Flu affecting local community
Published 2:32 pm Wednesday, January 31, 2018
By Beth Alston
AMERICUS — Flu season is taking its toll all over the nation, resulting in deaths and serious illness. The contagious disease is also wreaking havoc in the local population, over-crowding hospitals and clinics and resulting in absenteeism in schools and at workplaces.
Torrance Choates, Ed.D., superintendent of Sumter County Schools, told the Times-Recorder that the school system has experienced some bouts with children having the flu.
“It is very tough having to manage attendance when we are dealing with sickness such as the flu,” he said. “Some of the things we are doing to manage the spread of germs to minimize others getting sick is to make sure that things are clean and sanitized. It seems that each year the battle against the flu gets tougher. I have seen some people take the flu vaccination and get sick and some who have never taken the flu vaccination and not get sick. That just shows the complexity of the various flu strands.”
Southland Academy Headmaster Ty Kinslow the school has had some students and teachers absent with the flu, “but not in mass droves.”
“We’re trying to do everything precautionary and cleaning with Clorox wipes,” he added. “It’s come and gone. A few days have been like normal days this time of the year. We’re fortunate that we haven’t had tons out like some other schools.”
Phoebe Sumter Medical Center has been busy with flu patients. The number of confirmed tests for in-house and emergency department patients at Phoebe Sumter combined for the month of January 2018, as of 8 a.m. Jan. 29, is 130 positives compared to 16 positives for the entire month of January 2017.
Phoebe physicians are offering extended hours at multiple offices to meet the increased demand as the flu outbreak in southwest Georgia continues to worsen. All Phoebe Physicians Primary Care offices are accepting walk-in patients who do not have scheduled appointments. The following offices also are open from 9 a.m.-1 p.m. Saturdays and Sundays and will extend their hours until 7 p.m. on Tuesdays and Thursdays.
The extended hours include Phoebe Primary Care at Northwest, Phoebe Primary Care of Albany, Phoebe Primary Care at Medical Tower One, all in Albany; Phoebe Primary Care & Sports Medicine of Americus, 922 E. Jefferson St., Suite A & B in Americus.
These extended hours will run through at least Feb. 8 when needs will be reassessed.
Weekend hours have also been extended at the Community Care Clinic at 417 W. 4th Ave., directly across the street from the Phoebe Main Emergency Center, Albany. Patients accepted at the clinic from 9 a.m.-9 p.m. seven days a week through the month of February.
As the flu epidemic continues to sweep through South Georgia, it is still not too late to get a flu shot. The vaccine offers your best protection against the flu, according to medical professionals.
Luneda Brown, RN, county nurse manager, Sumter County Health Department, urges everyone to stay healthy this flu season. She advises to follow your private physican’s orders if you are diagnosed with the flu or have flu-like symptoms.

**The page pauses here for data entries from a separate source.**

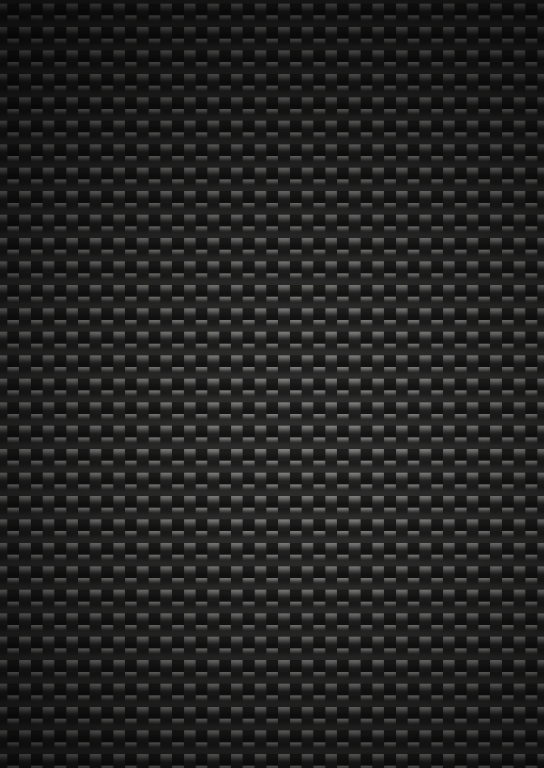
A Shadertoy shader for this texture:

```glsl
// Dark carbon-fibre weave: staggered glossy tows under a soft off-centre light.

const vec2  REPEATS      = vec2(23.1, 32.75);   // full weave periods across and down
const vec2  PHASE        = vec2(0.81, 0.15);    // offset of the first period from the top left
const vec2  LIGHT_CENTRE = vec2(0.57, 0.44);
const float LIGHT_RADIUS = 0.55;                // in canvas heights
const float LIGHT_FLOOR  = 0.15;
const float GLINT        = 0.50;                // top edge of a raised tow
const float TOW_SHADE    = 0.13;                // foot of a raised tow
const float GAP_TOP      = 0.115;               // sunken tow, upper end
const float GAP_FOOT     = 0.075;               // sunken tow, lower end
const float BAND         = 0.175;               // pale band closing every second row
const float TALL_FADE    = 0.85;                // glint lengths, in row heights
const float SHORT_FADE   = 0.60;
const vec3  TINT         = vec3(1.0, 1.0, 0.99);
const int   SAMPLES      = 3;                   // antialiasing grid per side

// Grey level of the weave; p counts periods rightwards and downwards.
float weave(vec2 p) {
    float row = floor(p.y * 2.0);
    float column = floor(p.x * 2.0);
    float down = fract(p.y * 2.0);
    float across = fract(p.x * 2.0);
    float shortRow = mod(row, 2.0);
    float raised = 1.0 - mod(row + column, 2.0);

    // Raised tow: a glint that fades downwards and rounds off at the sides
    float fade = mix(TALL_FADE, SHORT_FADE, shortRow);
    float glint = pow(1.0 - smoothstep(0.0, fade, down), 1.2);
    float sideRound = 1.0 - 0.12 * pow(abs(2.0 * across - 1.0), 4.0);
    float foot = mix(TOW_SHADE, BAND, shortRow * smoothstep(0.3, 0.7, down));
    float tow = mix(foot, GLINT * sideRound, glint);

    // Sunken tow: sinks into shadow, or rises into the pale band
    float gapFoot = mix(GAP_FOOT, BAND, shortRow);
    float gap = mix(GAP_TOP, gapFoot, smoothstep(0.2, 0.8, down));

    return mix(gap, tow, raised);
}

// Soft pool of light falling off towards the canvas edges.
float lighting(vec2 uv) {
    vec2 offset = uv - LIGHT_CENTRE;
    offset.x *= iResolution.x / iResolution.y;
    float pool = exp(-dot(offset, offset) / (LIGHT_RADIUS * LIGHT_RADIUS));
    return mix(LIGHT_FLOOR, 1.0, pool);
}

void mainImage(out vec4 fragColor, in vec2 fragCoord) {
    // Average the weave over the pixel to smooth its edges
    float tone = 0.0;
    for (int j = 0; j < SAMPLES; j++) {
        for (int i = 0; i < SAMPLES; i++) {
            vec2 jitter = (vec2(i, j) + 0.5) / float(SAMPLES) - 0.5;
            vec2 uv = (fragCoord + jitter) / iResolution.xy;
            tone += weave(vec2(uv.x, 1.0 - uv.y) * REPEATS - PHASE);
        }
    }
    tone /= float(SAMPLES * SAMPLES);

    fragColor = vec4(TINT * tone * lighting(fragCoord / iResolution.xy), 1.0);
}
```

And everyone can help stop the spread of illness and flu by washing their hands frequently and covering their mouth with a tissue when coughing or sneezing. If no tissue is available, people should cough or sneeze into their upper sleeve or elbow, not their hands. When washing your hands, do so for at least 20 seconds with warm water and soap. And if soap and water aren’t available, use an alcohol-based hand rub.
“If you or someone with you has symptoms of the flu — fever, fatigue, body aches/chills, cough, sore throat — please ask for a mask at check-in at the health department,” Brown advises.